**Exercise objective**
Filter this listing down to the lines that contain the word "return", and copy them.

**Task input**
%%
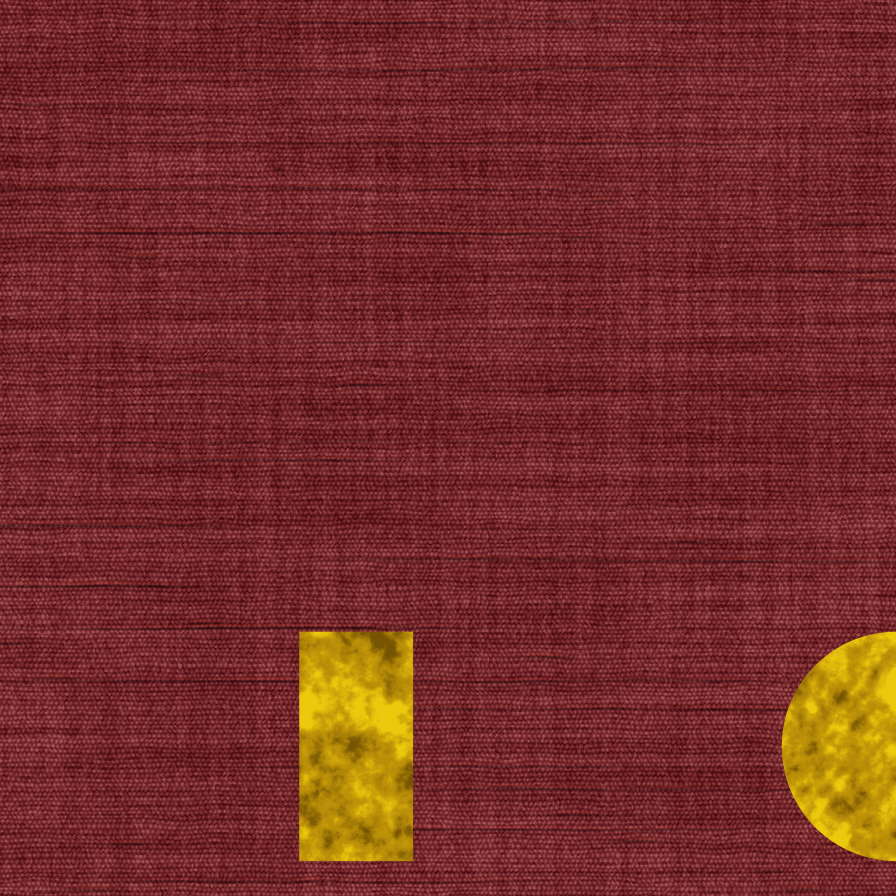
This background is drawn by a Shadertoy shader. Its source:

```glsl
// Red slubbed silk cloth with two patches of worn gold leaf: an upright bar and
// a disc cut by the right edge. The cloth is a staggered thread grid plus noise
// and looped slub threads; the gold is layered noise inside distance shapes.

#define THREADS vec2(190.0, 188.0)
#define SLUBS 22
#define KNOTS 20
#define WEAVE_CONTRAST 0.27
#define GRAIN 0.34
#define BAR_CENTER vec2(0.3975, 0.1670)
#define BAR_HALF vec2(0.0635, 0.1280)
#define DISC_CENTER vec2(1.0005, 0.1670)
#define DISC_RADIUS 0.1280

const float TAU = 6.28318;

float hash(vec2 p) {
    vec3 q = fract(p.xyx * 0.1031);
    q += dot(q, q.yzx + 33.33);
    return fract((q.x + q.y) * q.z);
}

float noise(vec2 p) {
    vec2 i = floor(p), f = fract(p);
    f = f * f * (3.0 - 2.0 * f);
    float low = mix(hash(i), hash(i + vec2(1, 0)), f.x);
    float high = mix(hash(i + vec2(0, 1)), hash(i + vec2(1, 1)), f.x);
    return mix(low, high, f.y);
}

float fbm(vec2 p) {
    float sum = 0.0, amp = 0.5;
    for (int i = 0; i < 5; i++) {
        sum += amp * noise(p);
        p = mat2(1.6, 1.2, -1.2, 1.6) * p + 7.3;
        amp *= 0.55;
    }
    return sum / 1.06;
}

// Brightness of the plain weave, about 0 to 1
float weave(vec2 uv) {
    vec2 warp = vec2(noise(uv * vec2(30, 90)), noise(uv * vec2(25, 60))) - 0.5;
    vec2 t = uv * THREADS + 0.7 * warp;
    float row = floor(t.y);
    float crown = cos(TAU * (t.x + 0.5 * mod(row, 2.0)));
    float gap = cos(TAU * (t.y - 0.5));
    float weft = noise(vec2(uv.x * 5.0, uv.y * THREADS.y)) - 0.5;
    float yarn = noise(vec2(uv.x * THREADS.x, uv.y * 6.0)) - 0.5;
    float grain = hash(floor(t * vec2(2.0, 1.5))) - 0.5;
    float cloud = fbm(uv * vec2(5, 9)) - 0.5;
    return 0.46 + WEAVE_CONTRAST * (0.55 * crown + 0.6 * gap)
         + GRAIN * grain + 0.26 * weft + 0.16 * yarn + 0.12 * cloud;
}

// Long uneven weft threads: x is the lit thread, y its shadow
vec2 slubThreads(vec2 uv) {
    vec2 sum = vec2(0.0);
    for (int i = 0; i < SLUBS; i++) {
        float k = float(i);
        float y = (k + 0.15 + 0.7 * hash(vec2(k, 3.1))) / float(SLUBS);
        float reach = mix(0.12, 0.6, hash(vec2(k, 8.7)));
        float dx = abs(uv.x - hash(vec2(k, 5.3)));
        float dy = uv.y - y - 0.003 * (noise(vec2(uv.x * 7.0, k)) - 0.5);
        float fade = 1.0 - smoothstep(0.4 * reach, reach, dx);
        fade *= 0.35 + 0.8 * noise(vec2(uv.x * 35.0, k * 4.0));
        vec2 d = vec2(dy, dy + 0.0030) / vec2(0.0014, 0.0016);
        sum += fade * exp(-d * d) * mix(0.35, 1.0, hash(vec2(k, 1.9)));
    }
    return sum;
}

// Short thick lumps in the yarn, lit above and shaded below
vec2 yarnKnots(vec2 uv) {
    vec2 sum = vec2(0.0);
    for (int i = 0; i < KNOTS; i++) {
        float k = float(i) + 40.0;
        vec2 center = vec2(hash(vec2(k, 2.3)), hash(vec2(k, 6.1)));
        vec2 size = vec2(mix(0.005, 0.035, hash(vec2(k, 9.4))), 0.0022);
        vec2 d = (uv - center) / size;
        vec2 s = d + vec2(0.0, 1.3);
        sum += 0.7 * vec2(exp(-dot(d, d)), exp(-dot(s, s)));
    }
    return sum;
}

vec3 cloth(vec2 uv) {
    vec3 shade = vec3(0.28, 0.04, 0.055);
    vec3 wine = vec3(0.455, 0.150, 0.168);
    vec3 sheen = vec3(0.64, 0.33, 0.34);
    float w = clamp(weave(uv), 0.0, 1.0);
    vec3 color = mix(shade, wine, smoothstep(0.0, 0.5, w));
    color = mix(color, sheen, smoothstep(0.45, 1.0, w));
    vec2 slub = min(slubThreads(uv) + yarnKnots(uv), 1.0);
    color *= 1.0 - 0.45 * slub.y;
    return mix(color, vec3(0.60, 0.17, 0.16) * (0.7 + 0.5 * w), 0.6 * slub.x);
}

// Tarnished metal; wear lowers the tone, scratches lift thin slanted lines
vec3 gold(vec2 uv, float lift, float scratches) {
    float tone = 0.6 * fbm(uv * 30.0) + 0.4 * fbm(uv * 85.0 + 11.0);
    vec2 slant = mat2(0.8, 0.6, -0.6, 0.8) * uv;
    tone += scratches * (noise(slant * vec2(120, 14)) - 0.5);
    tone = clamp(0.5 + 2.1 * (tone - 0.5) + lift, 0.0, 1.0);
    vec3 color = mix(vec3(0.46, 0.33, 0.01), vec3(0.73, 0.56, 0.03), smoothstep(0.0, 0.5, tone));
    return mix(color, vec3(0.93, 0.79, 0.05), smoothstep(0.45, 0.95, tone));
}

void mainImage(out vec4 fragColor, in vec2 fragCoord) {
    vec2 uv = fragCoord / iResolution.xy;
    float edge = 0.7 / iResolution.y;
    vec3 color = cloth(uv);

    // Gold bar, brightest in a band above its middle
    vec2 q = abs(uv - BAR_CENTER) - BAR_HALF;
    float bar = length(max(q, 0.0)) + min(max(q.x, q.y), 0.0);
    float band = (uv.y - 0.215) / 0.045;
    float barLift = 0.38 * exp(-band * band) - 0.10;
    color = mix(gold(uv, barLift, 0.05), color, smoothstep(-edge, edge, bar));

    // Gold disc, brighter and more scratched
    float disc = length(uv - DISC_CENTER) - DISC_RADIUS;
    color = mix(gold(uv + 3.0, 0.16, 0.22), color, smoothstep(-edge, edge, disc));

    fragColor = vec4(color, 1.0);
}
```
%%
**Answer below**
    return fract((q.x + q.y) * q.z);
    return mix(low, high, f.y);
    return sum / 1.06;
    return 0.46 + WEAVE_CONTRAST * (0.55 * crown + 0.6 * gap)
    return sum;
    return sum;
    return mix(color, vec3(0.60, 0.17, 0.16) * (0.7 + 0.5 * w), 0.6 * slub.x);
    return mix(color, vec3(0.93, 0.79, 0.05), smoothstep(0.45, 0.95, tone));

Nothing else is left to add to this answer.